Reflection for the Third Sunday of Advent

December 15, 2019 – by Rita Rodríguez

“The desert and the parched land will exult; the steppe will rejoice and bloom. They will bloom with abundant flowers… They will see the glory of the LORD,” the prophet Isaiah tells us in today’s first reading. It is a beautiful image, but I can hardly imagine it.

When we speak of the desert, the first image that comes to mind for me is not flowers and lilies blooming, but what I see in photos and videos of immigrants trying to cross the southern border into the US. I do not see flowers in this desert, but people in great need, people held in detention centers, and the fallen who did not survive the harshness of the desert.

John the Baptist knew much about life in the desert. While in prison, we are told in this Sunday’s Gospel, he told two of his disciples to ask Jesus, “Are you the one who is to come, or should we look for another?” In Isaiah’s words, this question to Jesus might be, “Are you the one who will let us see the desert bloom?” Echoing Isaiah, Jesus responds to John: “The blind receive sight, the lame walk, those who have leprosy are cleansed, the deaf hear, the dead are raised, and the good news is proclaimed to the poor. Blessed is anyone who does not stumble on account of me.” In other words, Jesus responds that Isaiah’s prophecy has been fulfilled in him and states surprisingly that some will be disappointed by his response.
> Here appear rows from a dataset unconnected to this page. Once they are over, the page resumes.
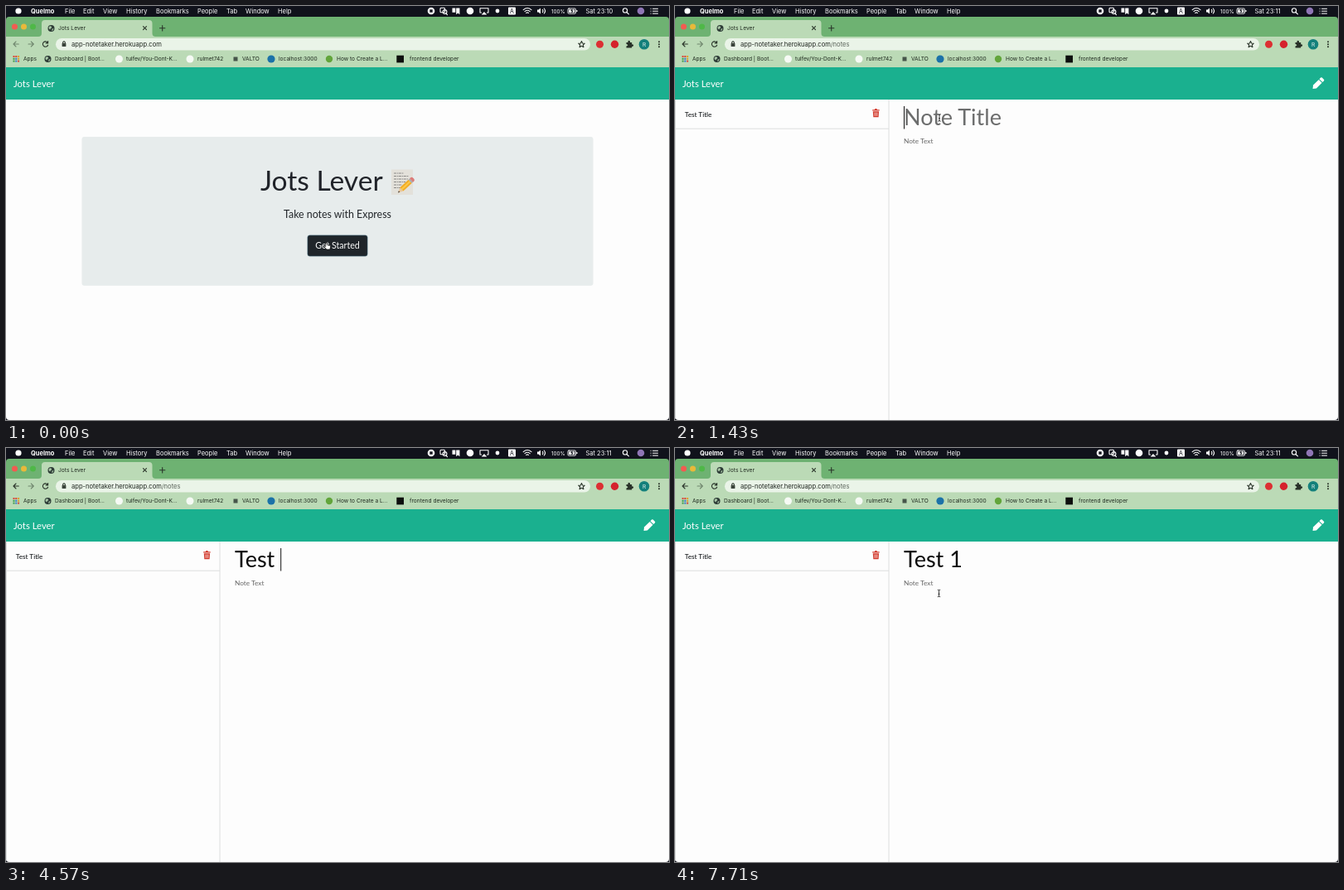
An HTML page that plays this animation: 800 px wide and 500 px high, repeating every 8 s.

```html
<!DOCTYPE html>
<html lang="en">
<head>
<meta charset="utf-8">
<title>Jots Lever</title>
<style>
html, body { margin: 0; width: 100%; height: 100%; overflow: hidden; background: #10121b; }
svg { display: block; }
text { white-space: pre; font-family: Inter, "Open Sans", sans-serif; }
.menu text { font-size: 7.5px; fill: #fff; }
.marks text { font-size: 6.6px; fill: #1d281d; }
.page text { font-family: Lato, "Open Sans", sans-serif; }
.line { fill: none; stroke-width: 1.1; stroke-linecap: round; stroke-linejoin: round; }
.dark { stroke: #2a352a; }
.white { stroke: #fff; }
</style>
</head>
<body>
<svg width="800" height="500" viewBox="0 0 800 500">
  <defs>
    <clipPath id="window"><rect y="13" width="800" height="487" rx="4"/></clipPath>
    <linearGradient id="fade"><stop stop-color="#bbdab6" stop-opacity="0"/><stop offset="1" stop-color="#bbdab6"/></linearGradient>
    <g id="globe">
      <circle r="4" fill="#2c3a35"/>
      <path d="M-3-1.5Q-1-3.5 0-2.4L.8-.9-.8.2-1.2 1.5-2.6.6ZM1.3.2L3 .6 1.9 2.5.6 3Z" fill="#a9c8a7"/>
    </g>
  </defs>

  <rect width="800" height="500" fill="#10121b"/>

  <g class="menu">
    <circle cx="15" cy="6" r="3.6" fill="#fff"/>
    <g id="menuItems"></g>
    <circle cx="513" cy="6" r="4.3" fill="#fff"/><rect x="511.3" y="4.3" width="3.4" height="3.4" fill="#10121b"/>
    <g class="line white">
      <rect x="524" y="2.3" width="5.5" height="5.5" rx="1"/><circle cx="529.5" cy="7" r="2.4"/><path d="M531 9l1.5 1.6"/>
      <path d="M573.5 8H572V2.8h10V8h-1.5"/>
      <path d="M624.2 4.6q4.9-4.2 9.8 0M626 6.6q3.1-2.6 6.2 0M627.7 8.4q1.4-1.1 2.8 0"/>
      <path d="M647.4 4.3q1.5 1.7 0 3.4M649.3 3q2.5 3 0 6"/>
      <circle cx="747" cy="5.4" r="2.6"/><path d="M749 7.5l2.4 2.4"/>
      <path d="M778 3.3h.2M780.5 3.3h6M778 6.2h.2M780.5 6.2h6M778 9.1h.2M780.5 9.1h6" stroke-width="1"/>
      <rect x="678" y="3" width="9.5" height="6.2" rx="1.2" stroke-width=".9"/>
    </g>
    <path d="M538.5 2.5h3.8v5.2h-3.8ZM543.2 2.5h4.2v7.8l-2.1-1.7-2.1 1.7ZM573.7 10.4l3.3-3.4 3.3 3.4ZM641 4.6h1.6L645 2.4v7.2l-2.4-2.2H641Z" fill="#fff"/>
    <circle cx="560" cy="6" r="4.3" fill="#fff"/>
    <circle cx="593" cy="6" r="2.4" fill="#fff"/>
    <rect x="606" y="1.6" width="9" height="9" rx="1" fill="#fff"/>
    <text x="608" y="8.7" style="fill:#10121b;font-size:7px">A</text>
    <path d="M679.2 4.2h7v3.8h-7ZM688.3 5h1.2v2h-1.2Z" fill="#fff"/>
    <path d="M683.5 2.8l-2.4 3.5h1.7l-.6 3 2.6-3.7h-1.7Z" fill="#10121b"/>
    <circle cx="766" cy="6" r="4.3" fill="#8f76b5"/>
  </g>

  <g clip-path="url(#window)">
    <rect y="13" width="800" height="61" fill="#6eb272"/>
    <path d="M0 37H39Q43 37 43 33V21Q43 17 47 17H172.500Q176.500 17 176.500 21V33Q176.500 37 180.500 37H800V74H0Z" fill="#bbdab6"/>
    <circle cx="10.500" cy="25" r="3.500" fill="#f25b51"/>
    <circle cx="21.500" cy="25" r="3.500" fill="#e9b93a"/>
    <circle cx="32.500" cy="25" r="3.500" fill="#4fb848"/>
    <use id="favicon" href="#globe" x="54.500" y="27"/>
    <g id="spinner">
      <circle cx="55" cy="27" r="4.300" fill="#bbdab6"/>
      <use href="#globe" transform="translate(55 27) scale(.65)"/>
      <path id="arc" class="line" d="M0-4A4 4 0 0 1 4 0" stroke="#427bb5"/>
    </g>
    <text id="tabTitle" x="63" y="29.200" font-size="6.700" fill="#202b20"/>
    <rect x="145" y="19" width="16" height="16" fill="url(#fade)"/>
    <rect x="160.500" y="19" width="15" height="16" fill="#bbdab6"/>
    <path class="line dark" d="M165.500 24.700l4 4m0-4l-4 4M185.500 26.700h6.400M188.700 23.500v6.400"/>

    <rect x="60" y="39" width="645" height="14.500" rx="7.200" fill="#eaf4e8"/>
    <path id="back" class="line" d="M15.300 46H9m3-3l-3 3 3 3"/>
    <path class="line" stroke="#71886f" d="M27 46h6.300m-3-3l3 3-3 3"/>
    <path id="reload" class="line dark" d="M50.200 44.200A3.200 3.200 0 1 0 50.600 47.200M50.600 42.500v2.400h-2.400"/>
    <path id="stop" class="line dark" d="M44.800 43.200l5.600 5.600m0-5.600l-5.600 5.600"/>
    <rect x="67.600" y="45" width="4.800" height="4" rx=".6" fill="#3b443b"/>
    <path class="line dark" d="M68.700 45v-1.200q1.300-2 2.600 0V45" stroke-width=".9"/>
    <text x="79" y="49" font-size="7.600" fill="#202620">app-notetaker.herokuapp.com<tspan id="path" fill="#5c655c">/notes</tspan></text>
    <path class="line dark" stroke-width=".9" d="M694.500 42.500l1.100 2.500 2.700.2-2 1.800.6 2.700-2.400-1.400-2.400 1.400.6-2.700-2-1.800 2.700-.2Z"/>
    <circle cx="716.500" cy="46.300" r="4.500" fill="#dc2f32"/>
    <circle cx="734.500" cy="46.300" r="4.700" fill="#d5222c"/>
    <path d="M748.500 44h2q-.5-2.300 1.200-2.300T753 44h2.200v2.200q2 0 2 1.400t-2 1.300v1.600h-6.700v-2q1.800-.3 1.800-1.300t-1.800-1.200Z" fill="#283128"/>
    <circle cx="770" cy="46.300" r="6.300" fill="#13807b"/>
    <text x="770" y="48.700" font-size="6.600" fill="#e8f4f0" text-anchor="middle">R</text>
    <g fill="#283128"><circle cx="788" cy="43.300" r="1"/><circle cx="788" cy="46.300" r="1"/><circle cx="788" cy="49.300" r="1"/></g>

    <g class="marks">
      <g id="appsGrid"></g>
      <use href="#globe" x="50.500" y="64"/>
      <circle cx="136.500" cy="64" r="4.500" fill="#f6faf5"/>
      <circle cx="222" cy="64" r="4.500" fill="#f6faf5"/>
      <rect x="274.500" y="61.500" width="5" height="5" fill="#46554a"/>
      <circle cx="320" cy="64" r="4.600" fill="#1b72a8"/>
      <circle cx="390" cy="64" r="4.200" fill="#62a53b"/>
      <rect x="471.300" y="59.700" width="8.700" height="8.700" fill="#0c0f0d"/>
      <g id="bookmarks"></g>
    </g>

    <g class="page">
      <rect y="74" width="800" height="426" fill="#fdfdfd"/>
      <rect y="74" width="800" height="39" fill="#1ab08f"/>
      <text x="9" y="97.700" font-size="11.300" fill="#fff">Jots Lever</text>

      <g id="home">
        <rect x="91.500" y="158" width="617" height="179.700" rx="3" fill="#e7ecec"/>
        <text x="307" y="223.300" font-size="33.600" fill="#202329">Jots Lever</text>
        <g id="memo">
          <rect x="465" y="197.500" width="26" height="30.500" fill="#e3e1da"/>
          <path d="M468 202h12M468 205.500h18M468 209h17M468 212.500h14M468 216h10M468 219.500h8" stroke="#8a8987" stroke-width="1" stroke-dasharray="3 .8 1.500 .6"/>
          <g transform="translate(473 225.500) rotate(-43)">
            <path d="M0 0L6-3V3Z" fill="#e9c79b"/><path d="M0 0L2.200-1.100V1.100Z" fill="#443a35"/>
            <path d="M6-3H20V3H6Z" fill="#f2ac24"/><path d="M6-1H20V1H6Z" fill="#fbc94b"/>
            <path d="M20-3h2v6h-2Z" fill="#a9adb0"/><path d="M22-3h1.500q2 0 2 3t-2 3H22Z" fill="#dd7b78"/>
          </g>
        </g>
        <text x="400" y="255.800" font-size="12.400" fill="#212529" text-anchor="middle">Take notes with Express</text>
        <rect id="ring" x="362.300" y="275.300" width="75.400" height="28.200" rx="3.500" fill="#8b959c"/>
        <rect x="364" y="277" width="72" height="25" rx="2.500" fill="#20252a" stroke="#2c4c5c" stroke-width=".7"/>
        <text x="400" y="293.400" font-size="10.600" fill="#fff" text-anchor="middle">Get Started</text>
      </g>

      <g id="notes">
        <path d="M.5 113V500M258 113V500M0 148.200H258" stroke="#dcdede" fill="none"/>
        <text x="11.800" y="134" font-size="8.200" font-weight="500" fill="#15181b">Test Title</text>
        <g id="icons">
          <path d="M238.200 125.300h2.600l.6-1.200h2l.6 1.200h2.700v1.300h-8.500ZM238.800 127.300h7.300l-.5 6.900h-6.300Z" fill="#d33c2f"/>
          <path d="M240.800 128.500v4.400M242.450 128.500v4.400M244.100 128.500v4.400" stroke="#fbe7e4" stroke-width=".7"/>
          <g transform="translate(769.500 100) rotate(-45)" fill="#fff">
            <path d="M0 0L3.500-2.700H13V2.700H3.500Z"/><path d="M14-2.700h2.300q1.200 0 1.200 1.200v3q0 1.200-1.200 1.200H14Z"/>
          </g>
        </g>
        <text id="noteTitle" x="276" y="144" font-size="27"/>
        <text x="276" y="166" font-size="8.300" fill="#666">Note Text</text>
        <rect id="titleCaret" y="121" width="1" height="27.500" fill="#111"/>
        <rect id="textCaret" x="276" y="158" width=".9" height="10" fill="#111"/>
      </g>
    </g>

    <g id="status">
      <path d="M0 488H142.500Q145.500 488 145.500 491V500H0Z" fill="#70b274" stroke="#4b7f50" stroke-width=".8"/>
      <text x="2" y="496.700" font-size="6.600" fill="#14210f">https://app-notetaker.herokuapp.com/notes</text>
    </g>
    <path id="hand" d="M-1.500-4q1-.8 1.400.3L.4-1.300l3 .6q1 .3.7 1.700L3.300 4H-.6L-3.600.7q-.2-1.200 1-.8l.8.6Z" fill="#fff" stroke="#111" stroke-width=".7"/>
    <g id="beam" fill="none">
      <path d="M-1.600-4.300Q0-4.300 0-3V3Q0 4.300-1.600 4.300M1.600-4.300Q0-4.300 0-3M0 3Q0 4.300 1.600 4.300M-1 .8H1" stroke="#fff" stroke-width="1.800" opacity=".6"/>
      <path d="M-1.600-4.300Q0-4.300 0-3V3Q0 4.300-1.600 4.300M1.600-4.300Q0-4.300 0-3M0 3Q0 4.300 1.600 4.300M-1 .8H1" stroke="#222" stroke-width=".9"/>
    </g>
  </g>
</svg>

<script>
const LOOP = 8000;
const el = id => document.getElementById(id);
const show = (id, on) => el(id).style.display = on ? '' : 'none';
const SVG = 'http://www.w3.org/2000/svg';

function add(parent, tag, attrs, content = '') {
  const node = document.createElementNS(SVG, tag);
  for (const name in attrs) node.setAttribute(name, attrs[name]);
  node.textContent = content;
  el(parent).append(node);
  return node;
}

[['File', 71], ['Edit', 93], ['View', 117], ['History', 145], ['Bookmarks', 181], ['People', 231],
 ['Tab', 266], ['Window', 289], ['Help', 328]].forEach(([label, x]) => add('menuItems', 'text', { x, y: 9 }, label));
add('menuItems', 'text', { x: 30, y: 9, 'font-weight': 700 }, 'Quelmo');
add('menuItems', 'text', { x: 658, y: 8.6, style: 'font-size:6.3px' }, '100%');
const clock = add('menuItems', 'text', { x: 699.5, y: 9 });

[['Apps', 21], ['Dashboard | Boot...', 59], ['tulfev/You-Dont-K...', 145], ['rulmet742', 231], ['VALTO', 285],
 ['localhost:3000', 329], ['How to Create a L...', 399], ['frontend developer', 487]]
  .forEach(([label, x]) => add('bookmarks', 'text', { x, y: 66.3 }, label));

const gridColors = ['#d9483b', '#d9483b', '#e0a02c', '#3f9a4c', '#3a78c9', '#e0a02c', '#3f9a4c', '#3a78c9', '#d9483b'];
gridColors.forEach((fill, i) =>
  add('appsGrid', 'rect', { x: 8.5 + i % 3 * 2.8, y: 60 + Math.floor(i / 3) * 2.8, width: 2, height: 2, fill }));

// Each step changes only the listed parts of the scene.
const steps = [
  [0, { time: '23:10', page: 'home', tab: 'Jots Lever', path: false, loading: false, status: false, ring: false,
        icons: false, title: '', titleCaret: false, textCaret: false, pointer: 'hand', at: [387.5, 290] }],
  [140, { status: true }],
  [290, { time: '23:11' }],
  [430, { ring: true }],
  [570, { loading: true, path: true, tab: 'https://app-notetaker.herokuapp.com' }],
  [860, { page: 'notes', tab: 'Jots Lever', pointer: 'beam', at: [364.5, 237] }],
  [1000, { icons: true, at: [338, 176] }],
  [1140, { loading: false, status: false, at: [319, 135] }],
  [1290, { titleCaret: true }],
  [1860, { titleCaret: false }],
  [2290, { titleCaret: true }],
  [2710, { title: 'T', pointer: '' }],
  [2860, { title: 'Te' }],
  [3140, { title: 'Tea' }],
  [3570, { titleCaret: false }],
  [4000, { title: 'Te', titleCaret: true }],
  [4140, { title: 'Tes' }],
  [4290, { title: 'Test ' }],
  [4710, { titleCaret: false }],
  [5000, { titleCaret: true }],
  [5290, { title: 'Test 1' }],
  [5860, { pointer: 'beam', at: [318.5, 137] }],
  [6000, { titleCaret: false, at: [318.5, 160] }],
  [6140, { textCaret: true, at: [318.5, 181] }],
  [6290, { at: [318.5, 175.5] }],
  [6570, { textCaret: false }],
  [7140, { textCaret: true }],
  [7570, { textCaret: false }]
];
let scene = {};
const scenes = steps.map(([start, change]) => ({ start, ...(scene = { ...scene, ...change }) }));

function draw(s) {
  clock.textContent = 'Sat ' + s.time;
  el('tabTitle').textContent = s.tab;
  el('back').setAttribute('stroke', s.path ? '#2a352a' : '#71886f');
  el('noteTitle').textContent = s.title || 'Note Title';
  el('noteTitle').setAttribute('fill', s.title ? '#0b0b0b' : '#6c6d6d');
  for (const id of ['path', 'status', 'ring', 'icons', 'titleCaret', 'textCaret']) show(id, s[id]);
  for (const id of ['home', 'notes']) show(id, s.page === id);
  for (const id of ['spinner', 'stop']) show(id, s.loading);
  for (const id of ['favicon', 'reload']) show(id, !s.loading);
  for (const id of ['hand', 'beam']) {
    show(id, s.pointer === id);
    el(id).setAttribute('transform', `translate(${s.at})`);
  }
  const typed = s.title ? el('noteTitle').getComputedTextLength() : 0;
  el('titleCaret').setAttribute('x', 276 + typed);
}

let current;
function tick() {
  const t = performance.now() % LOOP;
  const next = scenes.findLast(s => s.start <= t);
  if (next !== current) draw(current = next);
  const turn = Math.floor(t / 143) * 75;
  el('arc').setAttribute('transform', `translate(55 27) rotate(${turn})`);
  requestAnimationFrame(tick);
}
tick();
</script>
</body>
</html>
```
We have an advantage that John the Baptist did not: We know that Jesus is the resurrected Christ and our savior. We know that Jesus is the Messiah that God had promised. This is our faith. But, have we let God open our eyes and ears to see the possibility of the desert covered in flowers? Am I helping those who are not able to walk alone? Am I living a new life in the love of God for those who are dying of sadness and abandonment, and the poor who are enduring many needs? Am I helping and advocating for the human rights of immigrants arriving in our country and those people suffering here because they are undocumented? If I do, I will be helping the desert to bloom not only for these people, but for the whole world — the presence of God alive in the world. And when others see me living this way, they will see a disciple of Jesus who is not disappointed by him, and who, like Jesus, is working to fulfill the prophecy of Isaiah that the whole world will see the glory of God.

“Be strong, do not fear!” the prophet tells us.

Rita M. Rodríguez lives in Boston, Massachusetts. She is a spiritual director and helps coordinate the Hispanic ministry at the Jesuit Parish of Saint Ignatius of Loyola in Chestnut Hill, Massachusetts.

This reflection was translated from Spanish.

Recent News

In this live online program, Dr. Karen Shields Wright will reflect on the commandment “Love thy Neighbor as Thyself” and what that looks like in the midst of a pandemic. What is the spiritual call to care for self and how does honoring that call, in momentary and intentional ways, naturally support flourishing and balance in body and soul? What are the ways to access the peace that surpasses understanding and, in doing so, maintain balance in this time of collective uncertainty?

These 40 days of Lent are an opportunity to deepen our spiritual lives and, as St. Ignatian would say in the Exercises, “to reflect and to take advantage” of the richness of the readings that we will hear. Watch these short video reflections on the Sunday Gospels.

Resources from across the Jesuit and Ignatian community to accompany you during this time of uncertainty.

March 5, 2020 - This month Pope Francis is asking us to join him in praying for Catholics in China. "Let us pray together that the Church in China may persevere in its faithfulness to the Gospel and grow in unity."

March 4, 2020 — We invite you to join us in praying the Novena of Grace of Saint Francis Xavier (March 4-12).

March 1, 2020 - Last year, the Jesuits announced four new Universal Apostolic Preferences. One of these preferences was "To collaborate in the care of our Common Home," a call to protect the environment. To help answer this call, we will be sharing a series of monthly ecology reflections.

February 27, 2020 – The Lenten season is a journey that invites us to reflect more deeply on the life of Christ and the mysteries of our faith. In preparing for this journey, the spiritual traveler needs tools, resources and direction. If you're looking for assistance in your journey this Lent, you're in the right place.

view all news

Search news

Ignatius House Retreat Center
For more than 50 years, the Ignatius House Retreat Center has been open to individuals of all faiths seeking a closer relationship with God.